PROBLEM STATEMENT: Where does the string "mixPt" occur in the entries below? Copy every line where it does.

+++ RECORDS SUPPLIED +++

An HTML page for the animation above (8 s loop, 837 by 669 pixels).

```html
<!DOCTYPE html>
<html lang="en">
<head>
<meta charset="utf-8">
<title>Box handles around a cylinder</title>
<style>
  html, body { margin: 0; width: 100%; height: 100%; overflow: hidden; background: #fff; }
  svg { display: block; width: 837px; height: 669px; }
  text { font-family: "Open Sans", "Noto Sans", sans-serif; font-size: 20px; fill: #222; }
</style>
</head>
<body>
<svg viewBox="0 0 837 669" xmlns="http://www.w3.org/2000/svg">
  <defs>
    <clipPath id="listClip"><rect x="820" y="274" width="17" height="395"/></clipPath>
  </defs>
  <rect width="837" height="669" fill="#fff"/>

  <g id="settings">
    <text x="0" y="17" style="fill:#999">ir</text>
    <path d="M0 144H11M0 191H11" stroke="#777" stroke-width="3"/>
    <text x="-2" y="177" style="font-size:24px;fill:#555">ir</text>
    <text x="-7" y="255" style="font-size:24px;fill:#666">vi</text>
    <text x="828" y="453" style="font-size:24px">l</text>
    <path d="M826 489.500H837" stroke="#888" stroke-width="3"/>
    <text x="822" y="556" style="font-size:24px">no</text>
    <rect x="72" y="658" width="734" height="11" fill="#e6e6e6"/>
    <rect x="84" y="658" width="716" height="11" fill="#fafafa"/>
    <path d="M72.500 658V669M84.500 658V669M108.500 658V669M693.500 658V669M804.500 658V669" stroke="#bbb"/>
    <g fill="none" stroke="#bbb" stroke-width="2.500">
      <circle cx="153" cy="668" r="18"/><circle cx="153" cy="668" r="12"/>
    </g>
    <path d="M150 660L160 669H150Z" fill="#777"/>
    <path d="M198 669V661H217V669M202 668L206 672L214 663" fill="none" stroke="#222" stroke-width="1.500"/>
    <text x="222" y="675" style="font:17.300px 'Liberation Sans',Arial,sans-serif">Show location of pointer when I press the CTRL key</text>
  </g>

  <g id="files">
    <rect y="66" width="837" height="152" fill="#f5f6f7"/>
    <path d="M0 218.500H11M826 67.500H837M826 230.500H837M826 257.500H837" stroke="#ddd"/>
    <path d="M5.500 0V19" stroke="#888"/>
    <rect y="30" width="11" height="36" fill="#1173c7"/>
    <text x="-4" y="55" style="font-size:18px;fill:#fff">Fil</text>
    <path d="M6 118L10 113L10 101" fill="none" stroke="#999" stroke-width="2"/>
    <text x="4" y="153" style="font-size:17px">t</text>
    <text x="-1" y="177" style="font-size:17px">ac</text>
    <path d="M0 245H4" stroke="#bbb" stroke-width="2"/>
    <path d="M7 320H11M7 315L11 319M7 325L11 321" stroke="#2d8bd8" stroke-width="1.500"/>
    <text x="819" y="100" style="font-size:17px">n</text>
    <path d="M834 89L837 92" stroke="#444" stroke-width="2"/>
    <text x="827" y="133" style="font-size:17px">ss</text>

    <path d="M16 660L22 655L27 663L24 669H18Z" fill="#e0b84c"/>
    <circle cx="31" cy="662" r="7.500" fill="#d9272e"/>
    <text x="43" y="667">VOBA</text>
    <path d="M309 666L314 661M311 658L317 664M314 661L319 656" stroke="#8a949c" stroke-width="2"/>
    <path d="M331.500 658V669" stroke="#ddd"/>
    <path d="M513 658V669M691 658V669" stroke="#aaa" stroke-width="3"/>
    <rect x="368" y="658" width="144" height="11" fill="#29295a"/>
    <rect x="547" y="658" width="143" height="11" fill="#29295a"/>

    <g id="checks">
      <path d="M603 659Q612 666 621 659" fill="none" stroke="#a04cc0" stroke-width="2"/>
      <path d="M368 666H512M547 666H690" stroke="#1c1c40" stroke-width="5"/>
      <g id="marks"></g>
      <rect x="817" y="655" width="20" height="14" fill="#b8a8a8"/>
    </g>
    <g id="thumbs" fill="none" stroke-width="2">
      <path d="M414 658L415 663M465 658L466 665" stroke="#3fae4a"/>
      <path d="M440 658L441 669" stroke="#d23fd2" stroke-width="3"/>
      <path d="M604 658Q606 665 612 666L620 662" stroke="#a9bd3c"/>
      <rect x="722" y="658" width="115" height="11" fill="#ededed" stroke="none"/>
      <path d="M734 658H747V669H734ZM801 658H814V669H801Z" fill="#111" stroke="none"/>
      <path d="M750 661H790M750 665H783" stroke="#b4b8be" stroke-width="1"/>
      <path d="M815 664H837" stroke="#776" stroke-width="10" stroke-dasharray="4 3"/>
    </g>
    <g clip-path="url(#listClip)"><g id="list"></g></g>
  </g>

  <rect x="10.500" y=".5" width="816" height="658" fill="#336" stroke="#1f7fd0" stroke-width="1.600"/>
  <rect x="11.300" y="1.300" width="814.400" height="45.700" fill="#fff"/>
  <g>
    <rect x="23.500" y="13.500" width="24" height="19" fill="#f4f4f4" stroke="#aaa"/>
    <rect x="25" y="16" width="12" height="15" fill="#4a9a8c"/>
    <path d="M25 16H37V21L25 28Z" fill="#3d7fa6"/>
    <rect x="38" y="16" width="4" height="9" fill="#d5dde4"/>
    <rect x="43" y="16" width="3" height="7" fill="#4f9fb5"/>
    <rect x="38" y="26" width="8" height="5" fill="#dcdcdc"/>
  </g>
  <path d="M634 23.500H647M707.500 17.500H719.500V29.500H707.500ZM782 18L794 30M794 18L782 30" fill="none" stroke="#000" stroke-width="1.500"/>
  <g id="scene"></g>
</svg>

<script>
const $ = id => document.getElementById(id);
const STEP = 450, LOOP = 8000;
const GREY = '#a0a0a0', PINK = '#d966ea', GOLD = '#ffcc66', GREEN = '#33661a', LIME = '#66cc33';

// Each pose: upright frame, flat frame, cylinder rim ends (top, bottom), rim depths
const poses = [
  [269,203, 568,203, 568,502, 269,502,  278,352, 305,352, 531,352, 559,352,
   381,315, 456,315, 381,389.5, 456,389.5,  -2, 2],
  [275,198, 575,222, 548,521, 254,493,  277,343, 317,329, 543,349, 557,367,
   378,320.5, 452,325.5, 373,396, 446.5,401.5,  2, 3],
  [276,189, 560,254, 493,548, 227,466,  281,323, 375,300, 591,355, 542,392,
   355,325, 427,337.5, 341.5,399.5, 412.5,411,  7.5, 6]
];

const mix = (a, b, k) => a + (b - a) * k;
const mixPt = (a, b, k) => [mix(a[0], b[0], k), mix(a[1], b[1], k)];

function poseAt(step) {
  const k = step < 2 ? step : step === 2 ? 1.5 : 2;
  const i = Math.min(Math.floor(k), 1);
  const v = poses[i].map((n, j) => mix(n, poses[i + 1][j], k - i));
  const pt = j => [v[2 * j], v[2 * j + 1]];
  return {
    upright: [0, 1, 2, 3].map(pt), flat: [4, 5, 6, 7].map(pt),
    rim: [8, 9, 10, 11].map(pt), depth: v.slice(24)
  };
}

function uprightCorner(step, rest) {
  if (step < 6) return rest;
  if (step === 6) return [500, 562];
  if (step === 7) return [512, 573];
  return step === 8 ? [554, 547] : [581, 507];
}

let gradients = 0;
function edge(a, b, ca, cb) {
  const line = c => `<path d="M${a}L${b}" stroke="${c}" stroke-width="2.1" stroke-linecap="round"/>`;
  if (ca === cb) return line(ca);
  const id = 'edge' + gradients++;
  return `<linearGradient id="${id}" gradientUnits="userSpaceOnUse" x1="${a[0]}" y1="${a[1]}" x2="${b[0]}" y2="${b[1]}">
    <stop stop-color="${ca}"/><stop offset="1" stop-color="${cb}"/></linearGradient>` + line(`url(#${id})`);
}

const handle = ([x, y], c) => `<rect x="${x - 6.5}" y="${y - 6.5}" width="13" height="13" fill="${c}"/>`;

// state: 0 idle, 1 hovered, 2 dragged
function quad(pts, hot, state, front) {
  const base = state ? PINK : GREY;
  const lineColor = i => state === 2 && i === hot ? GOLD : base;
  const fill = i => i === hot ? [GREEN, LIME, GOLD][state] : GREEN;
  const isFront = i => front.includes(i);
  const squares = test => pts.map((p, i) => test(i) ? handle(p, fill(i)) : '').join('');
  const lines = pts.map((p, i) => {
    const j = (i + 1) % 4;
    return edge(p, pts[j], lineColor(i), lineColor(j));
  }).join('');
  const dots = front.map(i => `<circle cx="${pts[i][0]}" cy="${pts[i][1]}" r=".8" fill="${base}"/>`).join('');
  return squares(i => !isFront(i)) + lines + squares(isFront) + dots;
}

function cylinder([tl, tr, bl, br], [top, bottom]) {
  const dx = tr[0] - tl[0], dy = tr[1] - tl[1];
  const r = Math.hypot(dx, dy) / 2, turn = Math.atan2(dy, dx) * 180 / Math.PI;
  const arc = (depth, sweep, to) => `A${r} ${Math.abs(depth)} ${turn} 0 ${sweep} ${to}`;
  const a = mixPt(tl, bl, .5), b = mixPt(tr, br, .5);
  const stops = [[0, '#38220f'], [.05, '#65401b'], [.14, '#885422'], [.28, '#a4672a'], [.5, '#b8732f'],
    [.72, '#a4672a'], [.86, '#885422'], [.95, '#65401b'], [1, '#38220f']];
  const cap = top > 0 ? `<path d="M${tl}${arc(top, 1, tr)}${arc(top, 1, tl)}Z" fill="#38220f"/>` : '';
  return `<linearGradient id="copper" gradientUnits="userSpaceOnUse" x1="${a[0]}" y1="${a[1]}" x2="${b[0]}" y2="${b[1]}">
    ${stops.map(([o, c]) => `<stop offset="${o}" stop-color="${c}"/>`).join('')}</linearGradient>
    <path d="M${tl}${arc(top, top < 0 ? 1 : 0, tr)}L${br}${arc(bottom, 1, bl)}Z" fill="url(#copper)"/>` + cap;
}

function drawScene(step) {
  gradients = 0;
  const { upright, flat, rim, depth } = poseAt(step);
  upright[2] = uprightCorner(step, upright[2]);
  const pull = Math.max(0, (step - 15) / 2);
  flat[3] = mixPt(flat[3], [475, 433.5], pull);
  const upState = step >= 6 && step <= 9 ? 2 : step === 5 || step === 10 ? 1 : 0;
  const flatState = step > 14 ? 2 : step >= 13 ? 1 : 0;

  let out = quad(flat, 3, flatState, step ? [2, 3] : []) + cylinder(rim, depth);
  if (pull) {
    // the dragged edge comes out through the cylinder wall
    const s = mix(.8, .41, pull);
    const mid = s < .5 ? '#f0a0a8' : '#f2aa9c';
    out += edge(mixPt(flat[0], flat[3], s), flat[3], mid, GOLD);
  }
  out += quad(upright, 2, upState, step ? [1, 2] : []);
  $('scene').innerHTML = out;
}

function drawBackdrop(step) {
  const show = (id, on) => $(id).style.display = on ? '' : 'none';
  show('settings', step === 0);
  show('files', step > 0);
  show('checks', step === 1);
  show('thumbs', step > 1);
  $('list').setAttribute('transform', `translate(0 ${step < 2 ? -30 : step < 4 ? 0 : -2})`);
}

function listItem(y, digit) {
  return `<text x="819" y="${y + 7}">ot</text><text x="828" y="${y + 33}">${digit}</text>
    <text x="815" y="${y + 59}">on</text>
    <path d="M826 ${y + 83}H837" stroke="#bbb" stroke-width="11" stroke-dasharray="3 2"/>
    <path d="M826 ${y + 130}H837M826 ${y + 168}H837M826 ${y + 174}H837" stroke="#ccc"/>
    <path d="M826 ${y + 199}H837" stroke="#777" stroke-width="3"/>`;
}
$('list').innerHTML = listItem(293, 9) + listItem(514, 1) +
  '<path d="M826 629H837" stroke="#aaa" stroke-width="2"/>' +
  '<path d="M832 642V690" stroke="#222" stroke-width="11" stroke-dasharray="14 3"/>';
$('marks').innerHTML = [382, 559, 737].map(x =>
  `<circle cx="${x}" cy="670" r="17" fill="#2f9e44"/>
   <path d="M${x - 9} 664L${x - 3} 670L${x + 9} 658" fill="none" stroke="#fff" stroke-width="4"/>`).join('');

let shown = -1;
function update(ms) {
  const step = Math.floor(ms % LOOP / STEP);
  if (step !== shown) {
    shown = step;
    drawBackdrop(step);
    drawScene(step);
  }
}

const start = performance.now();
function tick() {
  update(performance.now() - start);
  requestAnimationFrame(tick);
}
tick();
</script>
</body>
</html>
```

+++

TASK ANSWER:
const mixPt = (a, b, k) => [mix(a[0], b[0], k), mix(a[1], b[1], k)];
  const a = mixPt(tl, bl, .5), b = mixPt(tr, br, .5);
  flat[3] = mixPt(flat[3], [475, 433.5], pull);
    out += edge(mixPt(flat[0], flat[3], s), flat[3], mid, GOLD);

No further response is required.